Research Interests

My research interests in the dynamics of migration and transnationalism, in both emigration and immigration contexts, has translated into research in five more specific areas: Interactions of migrant transnationalism and integration; Remittances, migration and development; Return mobilities; Citizenship, nation and diversity; Migration and religion.

Interactions of migrant transnationalism and integration

Migrants’ often sustain ties with people and places in countries of origin, while simultaneously adjusting to life in countries of settlement – in what might be described as ‘balancing acts’. I am interested in the practical ways in which individuals and families make choices about priorities, manage dilemmas, and mobilize synergies which emanate from connections across two or more countries.

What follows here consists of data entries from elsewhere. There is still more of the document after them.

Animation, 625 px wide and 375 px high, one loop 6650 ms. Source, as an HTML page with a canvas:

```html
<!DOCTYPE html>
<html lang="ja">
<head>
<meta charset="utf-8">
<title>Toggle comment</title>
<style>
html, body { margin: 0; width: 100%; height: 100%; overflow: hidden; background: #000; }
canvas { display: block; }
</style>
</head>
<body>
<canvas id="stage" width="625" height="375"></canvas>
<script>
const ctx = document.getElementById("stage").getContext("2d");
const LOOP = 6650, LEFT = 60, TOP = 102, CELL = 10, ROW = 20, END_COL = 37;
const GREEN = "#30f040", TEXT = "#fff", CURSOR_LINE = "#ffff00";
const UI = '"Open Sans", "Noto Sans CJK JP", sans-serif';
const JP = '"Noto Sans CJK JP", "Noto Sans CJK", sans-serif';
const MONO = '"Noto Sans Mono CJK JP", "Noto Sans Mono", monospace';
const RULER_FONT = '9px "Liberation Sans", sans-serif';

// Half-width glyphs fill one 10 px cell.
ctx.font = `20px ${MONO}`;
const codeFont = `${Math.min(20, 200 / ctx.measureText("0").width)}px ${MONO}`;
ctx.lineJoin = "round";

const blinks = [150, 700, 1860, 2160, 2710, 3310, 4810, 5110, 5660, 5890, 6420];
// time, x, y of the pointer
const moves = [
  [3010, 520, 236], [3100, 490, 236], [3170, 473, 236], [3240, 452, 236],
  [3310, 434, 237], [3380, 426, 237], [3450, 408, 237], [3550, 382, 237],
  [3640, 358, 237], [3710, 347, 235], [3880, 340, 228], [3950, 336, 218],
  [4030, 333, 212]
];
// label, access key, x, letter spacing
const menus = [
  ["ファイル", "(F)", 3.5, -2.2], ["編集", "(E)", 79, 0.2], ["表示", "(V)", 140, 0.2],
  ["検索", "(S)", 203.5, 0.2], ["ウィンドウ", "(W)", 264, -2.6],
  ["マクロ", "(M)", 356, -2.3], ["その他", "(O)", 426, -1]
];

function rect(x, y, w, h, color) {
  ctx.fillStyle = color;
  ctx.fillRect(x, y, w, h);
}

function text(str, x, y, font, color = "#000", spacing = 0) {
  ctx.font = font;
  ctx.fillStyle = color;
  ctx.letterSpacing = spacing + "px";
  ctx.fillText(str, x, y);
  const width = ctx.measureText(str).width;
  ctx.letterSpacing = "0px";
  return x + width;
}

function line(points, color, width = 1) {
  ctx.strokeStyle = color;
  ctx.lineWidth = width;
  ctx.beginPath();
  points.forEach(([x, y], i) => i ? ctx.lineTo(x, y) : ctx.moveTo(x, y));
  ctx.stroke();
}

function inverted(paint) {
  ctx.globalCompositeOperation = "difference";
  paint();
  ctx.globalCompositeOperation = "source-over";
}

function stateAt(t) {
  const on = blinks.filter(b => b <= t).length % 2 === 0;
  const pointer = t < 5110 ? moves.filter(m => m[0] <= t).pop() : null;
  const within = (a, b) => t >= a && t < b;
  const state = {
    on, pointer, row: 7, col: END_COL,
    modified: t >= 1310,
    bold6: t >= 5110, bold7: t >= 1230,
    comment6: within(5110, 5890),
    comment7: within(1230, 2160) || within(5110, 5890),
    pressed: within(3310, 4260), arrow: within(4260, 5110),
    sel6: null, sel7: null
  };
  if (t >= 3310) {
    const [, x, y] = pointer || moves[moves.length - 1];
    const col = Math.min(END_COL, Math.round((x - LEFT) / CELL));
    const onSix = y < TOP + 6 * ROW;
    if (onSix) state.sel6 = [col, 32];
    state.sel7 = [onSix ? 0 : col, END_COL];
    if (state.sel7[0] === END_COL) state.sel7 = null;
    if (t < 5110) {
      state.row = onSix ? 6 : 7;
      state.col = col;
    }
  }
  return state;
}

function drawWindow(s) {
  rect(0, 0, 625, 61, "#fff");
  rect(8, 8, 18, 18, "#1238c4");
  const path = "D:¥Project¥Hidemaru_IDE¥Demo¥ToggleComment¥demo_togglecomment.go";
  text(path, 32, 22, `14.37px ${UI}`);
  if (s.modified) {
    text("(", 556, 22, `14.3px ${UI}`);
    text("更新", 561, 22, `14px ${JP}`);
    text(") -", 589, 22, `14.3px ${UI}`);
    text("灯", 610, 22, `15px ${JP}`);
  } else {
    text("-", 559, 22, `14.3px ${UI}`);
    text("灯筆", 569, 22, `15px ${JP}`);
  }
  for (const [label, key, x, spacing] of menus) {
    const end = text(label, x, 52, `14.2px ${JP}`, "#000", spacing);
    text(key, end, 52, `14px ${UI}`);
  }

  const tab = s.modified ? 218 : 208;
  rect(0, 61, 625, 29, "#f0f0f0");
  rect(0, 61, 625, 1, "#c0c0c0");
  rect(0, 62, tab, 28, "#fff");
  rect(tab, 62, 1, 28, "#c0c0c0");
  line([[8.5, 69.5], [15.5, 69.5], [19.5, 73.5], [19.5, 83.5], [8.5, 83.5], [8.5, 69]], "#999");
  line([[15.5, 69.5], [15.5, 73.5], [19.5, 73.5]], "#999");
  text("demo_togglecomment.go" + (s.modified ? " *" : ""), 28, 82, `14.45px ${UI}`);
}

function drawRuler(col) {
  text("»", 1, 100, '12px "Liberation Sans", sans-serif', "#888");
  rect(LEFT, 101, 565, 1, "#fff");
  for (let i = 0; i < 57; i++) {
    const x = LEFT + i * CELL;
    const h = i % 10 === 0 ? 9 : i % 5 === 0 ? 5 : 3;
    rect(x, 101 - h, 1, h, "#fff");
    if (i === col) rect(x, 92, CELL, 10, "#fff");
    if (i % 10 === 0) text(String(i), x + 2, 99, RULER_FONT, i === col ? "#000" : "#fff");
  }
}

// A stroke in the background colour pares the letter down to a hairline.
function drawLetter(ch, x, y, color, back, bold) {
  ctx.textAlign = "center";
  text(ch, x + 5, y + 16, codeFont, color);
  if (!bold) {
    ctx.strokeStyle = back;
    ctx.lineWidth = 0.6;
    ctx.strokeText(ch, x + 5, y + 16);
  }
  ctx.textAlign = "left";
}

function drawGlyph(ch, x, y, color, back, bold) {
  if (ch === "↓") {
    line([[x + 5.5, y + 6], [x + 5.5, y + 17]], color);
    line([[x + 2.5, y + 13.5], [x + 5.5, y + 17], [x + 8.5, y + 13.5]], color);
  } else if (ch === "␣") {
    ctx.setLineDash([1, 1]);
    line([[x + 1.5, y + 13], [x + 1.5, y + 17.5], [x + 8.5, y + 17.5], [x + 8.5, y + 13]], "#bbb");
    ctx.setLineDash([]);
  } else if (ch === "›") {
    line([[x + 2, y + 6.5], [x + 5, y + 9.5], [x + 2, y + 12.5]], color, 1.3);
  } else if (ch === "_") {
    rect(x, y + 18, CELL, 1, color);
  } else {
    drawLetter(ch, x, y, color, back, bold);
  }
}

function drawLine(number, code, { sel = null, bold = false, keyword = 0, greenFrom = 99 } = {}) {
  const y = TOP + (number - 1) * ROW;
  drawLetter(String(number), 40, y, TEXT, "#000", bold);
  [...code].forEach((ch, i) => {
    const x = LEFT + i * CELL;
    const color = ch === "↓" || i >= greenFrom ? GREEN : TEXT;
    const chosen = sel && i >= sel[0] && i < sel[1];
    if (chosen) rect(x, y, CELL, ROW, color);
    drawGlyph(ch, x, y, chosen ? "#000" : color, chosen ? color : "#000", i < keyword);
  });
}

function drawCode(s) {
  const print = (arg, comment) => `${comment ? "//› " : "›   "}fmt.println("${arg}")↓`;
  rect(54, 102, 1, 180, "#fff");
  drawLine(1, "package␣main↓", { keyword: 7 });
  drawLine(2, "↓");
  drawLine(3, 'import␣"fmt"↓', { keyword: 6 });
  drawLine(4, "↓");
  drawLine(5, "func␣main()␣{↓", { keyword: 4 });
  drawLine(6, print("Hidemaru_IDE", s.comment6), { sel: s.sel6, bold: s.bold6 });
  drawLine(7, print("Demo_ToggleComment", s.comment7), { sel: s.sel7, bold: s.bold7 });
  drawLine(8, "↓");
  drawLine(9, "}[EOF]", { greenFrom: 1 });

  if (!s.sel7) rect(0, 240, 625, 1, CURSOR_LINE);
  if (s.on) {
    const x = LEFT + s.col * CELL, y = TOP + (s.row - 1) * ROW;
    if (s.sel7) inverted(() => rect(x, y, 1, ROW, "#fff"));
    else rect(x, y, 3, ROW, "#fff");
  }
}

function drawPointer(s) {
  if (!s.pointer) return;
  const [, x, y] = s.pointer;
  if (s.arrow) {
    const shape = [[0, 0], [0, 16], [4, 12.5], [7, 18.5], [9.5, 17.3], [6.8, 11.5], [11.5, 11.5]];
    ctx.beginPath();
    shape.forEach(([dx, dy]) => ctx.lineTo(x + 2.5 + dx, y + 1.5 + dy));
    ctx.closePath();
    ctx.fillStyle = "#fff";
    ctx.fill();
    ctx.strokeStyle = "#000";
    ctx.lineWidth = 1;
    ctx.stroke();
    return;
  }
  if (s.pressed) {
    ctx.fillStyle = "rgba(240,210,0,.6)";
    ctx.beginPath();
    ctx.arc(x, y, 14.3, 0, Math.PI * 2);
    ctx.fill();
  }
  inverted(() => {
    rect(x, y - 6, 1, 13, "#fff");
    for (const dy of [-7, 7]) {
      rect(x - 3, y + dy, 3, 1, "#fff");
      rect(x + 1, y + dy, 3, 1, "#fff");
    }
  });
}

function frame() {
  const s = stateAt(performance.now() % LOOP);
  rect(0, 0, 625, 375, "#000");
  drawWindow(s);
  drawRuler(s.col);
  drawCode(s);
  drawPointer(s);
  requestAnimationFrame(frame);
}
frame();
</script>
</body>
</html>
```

Remittances, migration and development

Migrant remittances are one crucial way in which migration connects with development, broadly, and in particular for remittance-receiving households. I have explored migrants’ development engagements in different organizational forms with funding from varying sources. I have found that Islamic charity, as one such source, in part overlaps with migrants’ development engagements as well as with remittances.

Return mobilities

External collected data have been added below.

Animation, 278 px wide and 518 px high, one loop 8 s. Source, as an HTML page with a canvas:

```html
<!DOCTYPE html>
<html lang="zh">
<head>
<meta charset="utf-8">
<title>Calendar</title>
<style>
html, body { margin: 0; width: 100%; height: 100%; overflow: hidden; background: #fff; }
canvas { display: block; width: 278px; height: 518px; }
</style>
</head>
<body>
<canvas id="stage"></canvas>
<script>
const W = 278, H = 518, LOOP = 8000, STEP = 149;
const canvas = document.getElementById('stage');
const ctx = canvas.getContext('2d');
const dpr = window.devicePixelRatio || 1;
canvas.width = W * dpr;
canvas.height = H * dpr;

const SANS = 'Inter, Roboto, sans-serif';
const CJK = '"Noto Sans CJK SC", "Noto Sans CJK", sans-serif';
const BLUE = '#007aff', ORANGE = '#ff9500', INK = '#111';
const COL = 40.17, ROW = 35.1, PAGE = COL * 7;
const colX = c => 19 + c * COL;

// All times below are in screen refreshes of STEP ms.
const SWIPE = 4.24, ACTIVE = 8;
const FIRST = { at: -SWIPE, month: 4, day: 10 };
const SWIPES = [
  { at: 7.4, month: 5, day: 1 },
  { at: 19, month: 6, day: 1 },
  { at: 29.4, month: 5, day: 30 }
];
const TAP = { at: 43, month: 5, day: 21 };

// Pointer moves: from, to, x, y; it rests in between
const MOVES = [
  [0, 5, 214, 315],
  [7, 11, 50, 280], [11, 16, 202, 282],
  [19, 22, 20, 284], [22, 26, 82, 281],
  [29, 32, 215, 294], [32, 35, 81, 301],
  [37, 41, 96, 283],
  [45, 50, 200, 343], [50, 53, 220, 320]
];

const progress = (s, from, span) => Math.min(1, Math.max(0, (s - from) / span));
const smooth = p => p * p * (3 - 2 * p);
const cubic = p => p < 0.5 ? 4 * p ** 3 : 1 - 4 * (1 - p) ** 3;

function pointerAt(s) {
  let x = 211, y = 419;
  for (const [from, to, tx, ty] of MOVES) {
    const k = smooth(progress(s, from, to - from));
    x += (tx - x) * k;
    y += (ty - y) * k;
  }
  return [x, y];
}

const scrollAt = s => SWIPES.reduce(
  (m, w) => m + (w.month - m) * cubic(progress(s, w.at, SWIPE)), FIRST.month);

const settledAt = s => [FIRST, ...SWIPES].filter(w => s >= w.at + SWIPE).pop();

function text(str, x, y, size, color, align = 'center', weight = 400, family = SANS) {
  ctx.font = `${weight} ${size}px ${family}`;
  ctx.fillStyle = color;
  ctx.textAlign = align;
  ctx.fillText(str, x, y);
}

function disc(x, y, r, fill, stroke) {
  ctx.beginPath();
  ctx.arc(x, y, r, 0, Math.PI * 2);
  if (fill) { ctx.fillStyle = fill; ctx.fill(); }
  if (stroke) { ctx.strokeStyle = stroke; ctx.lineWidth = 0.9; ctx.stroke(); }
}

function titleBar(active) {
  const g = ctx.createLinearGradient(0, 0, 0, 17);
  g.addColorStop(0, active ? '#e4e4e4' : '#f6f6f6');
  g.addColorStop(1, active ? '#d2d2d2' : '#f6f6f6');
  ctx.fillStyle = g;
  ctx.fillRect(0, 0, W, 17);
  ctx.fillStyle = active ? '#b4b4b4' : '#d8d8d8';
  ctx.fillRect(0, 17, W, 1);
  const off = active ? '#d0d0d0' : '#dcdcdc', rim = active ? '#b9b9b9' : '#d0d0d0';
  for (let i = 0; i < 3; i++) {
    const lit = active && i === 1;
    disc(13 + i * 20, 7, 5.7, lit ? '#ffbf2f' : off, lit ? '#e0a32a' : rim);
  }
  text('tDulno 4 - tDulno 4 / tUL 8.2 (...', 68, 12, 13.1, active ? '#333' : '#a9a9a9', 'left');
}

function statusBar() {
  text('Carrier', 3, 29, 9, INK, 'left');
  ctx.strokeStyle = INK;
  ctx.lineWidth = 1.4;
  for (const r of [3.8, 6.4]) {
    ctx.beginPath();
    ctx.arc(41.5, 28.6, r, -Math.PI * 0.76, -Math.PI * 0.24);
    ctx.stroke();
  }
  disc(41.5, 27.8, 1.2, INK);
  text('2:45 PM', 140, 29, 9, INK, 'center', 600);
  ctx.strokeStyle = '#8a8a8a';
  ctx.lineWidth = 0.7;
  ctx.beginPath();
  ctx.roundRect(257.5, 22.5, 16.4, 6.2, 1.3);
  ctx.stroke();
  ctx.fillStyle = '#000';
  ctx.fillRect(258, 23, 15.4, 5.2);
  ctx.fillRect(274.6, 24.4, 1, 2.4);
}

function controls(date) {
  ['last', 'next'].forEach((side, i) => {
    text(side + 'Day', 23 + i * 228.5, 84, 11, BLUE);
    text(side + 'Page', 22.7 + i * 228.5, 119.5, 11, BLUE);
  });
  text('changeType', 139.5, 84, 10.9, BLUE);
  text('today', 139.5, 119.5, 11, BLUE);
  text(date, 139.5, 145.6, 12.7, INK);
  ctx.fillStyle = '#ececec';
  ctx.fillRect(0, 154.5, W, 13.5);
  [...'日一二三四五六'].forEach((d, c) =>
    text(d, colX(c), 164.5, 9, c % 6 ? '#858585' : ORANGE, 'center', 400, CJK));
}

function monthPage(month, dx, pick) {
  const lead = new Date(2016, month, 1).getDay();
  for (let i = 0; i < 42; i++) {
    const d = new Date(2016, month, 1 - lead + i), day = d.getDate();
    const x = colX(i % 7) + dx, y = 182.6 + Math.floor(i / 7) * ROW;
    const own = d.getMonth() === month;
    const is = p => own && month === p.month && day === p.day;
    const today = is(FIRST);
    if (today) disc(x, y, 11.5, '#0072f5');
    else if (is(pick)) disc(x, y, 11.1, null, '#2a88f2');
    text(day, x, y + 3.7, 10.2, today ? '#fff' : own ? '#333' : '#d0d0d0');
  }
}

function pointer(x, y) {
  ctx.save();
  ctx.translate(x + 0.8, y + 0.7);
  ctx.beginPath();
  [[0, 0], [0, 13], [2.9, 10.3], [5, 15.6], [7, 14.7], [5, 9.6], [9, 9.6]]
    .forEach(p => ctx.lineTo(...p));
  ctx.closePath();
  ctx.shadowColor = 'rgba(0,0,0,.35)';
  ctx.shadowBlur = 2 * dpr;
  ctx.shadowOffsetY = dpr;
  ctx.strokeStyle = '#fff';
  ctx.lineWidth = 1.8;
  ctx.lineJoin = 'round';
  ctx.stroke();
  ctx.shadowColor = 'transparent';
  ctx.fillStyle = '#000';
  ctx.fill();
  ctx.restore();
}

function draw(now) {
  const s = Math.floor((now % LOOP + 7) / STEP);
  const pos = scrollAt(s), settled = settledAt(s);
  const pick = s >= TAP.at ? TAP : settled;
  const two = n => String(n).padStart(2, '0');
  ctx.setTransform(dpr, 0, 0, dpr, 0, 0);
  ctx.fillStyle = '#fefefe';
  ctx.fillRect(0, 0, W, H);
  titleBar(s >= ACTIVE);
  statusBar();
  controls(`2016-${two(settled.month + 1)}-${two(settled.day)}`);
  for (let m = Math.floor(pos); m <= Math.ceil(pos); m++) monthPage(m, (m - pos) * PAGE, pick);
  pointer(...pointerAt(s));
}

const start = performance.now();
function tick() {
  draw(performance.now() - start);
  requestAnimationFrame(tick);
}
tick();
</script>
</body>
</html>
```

Return mobilities – hoped for or feared, planned or realized – shed light on central questions in migration studies. For instance, the idea of a future return is a crucial part of migrants’ identity work for decades following migration, whether or not return is ever realized. If realized, return migration is often every bit as complicated as migration was in the first place, in legal and bureaucratic terms, but also socially and in terms of belonging.

Belonging, citizenship and diversity

Issues of belonging and citizenship in European and Asian contexts are often similar, focusing on demarcations between ‘us’ and ‘them’. This relates to questions of social cohesion and coming to terms with diversity within nations, when homogenizing narratives often prevail. It is perhaps the most evident in relation to the granting of citizenship, naturalization requirements, loss of citizenship, and in perspectives on dual citizenship.

Migration and religion

I zoom in on everyday religiosity to understand how individuals make sense of their faith, as migrants (or descendants). I find intersections with their transnational practices and their integration processes; one such example is migrants’ transnational Islamic charity. Another is how in a diverse Catholic church context, ethno-national boundaries are found to be both upheld – and simultaneously transgressed – producing unity within diversity in everyday encounters, banal conviviality and complexity.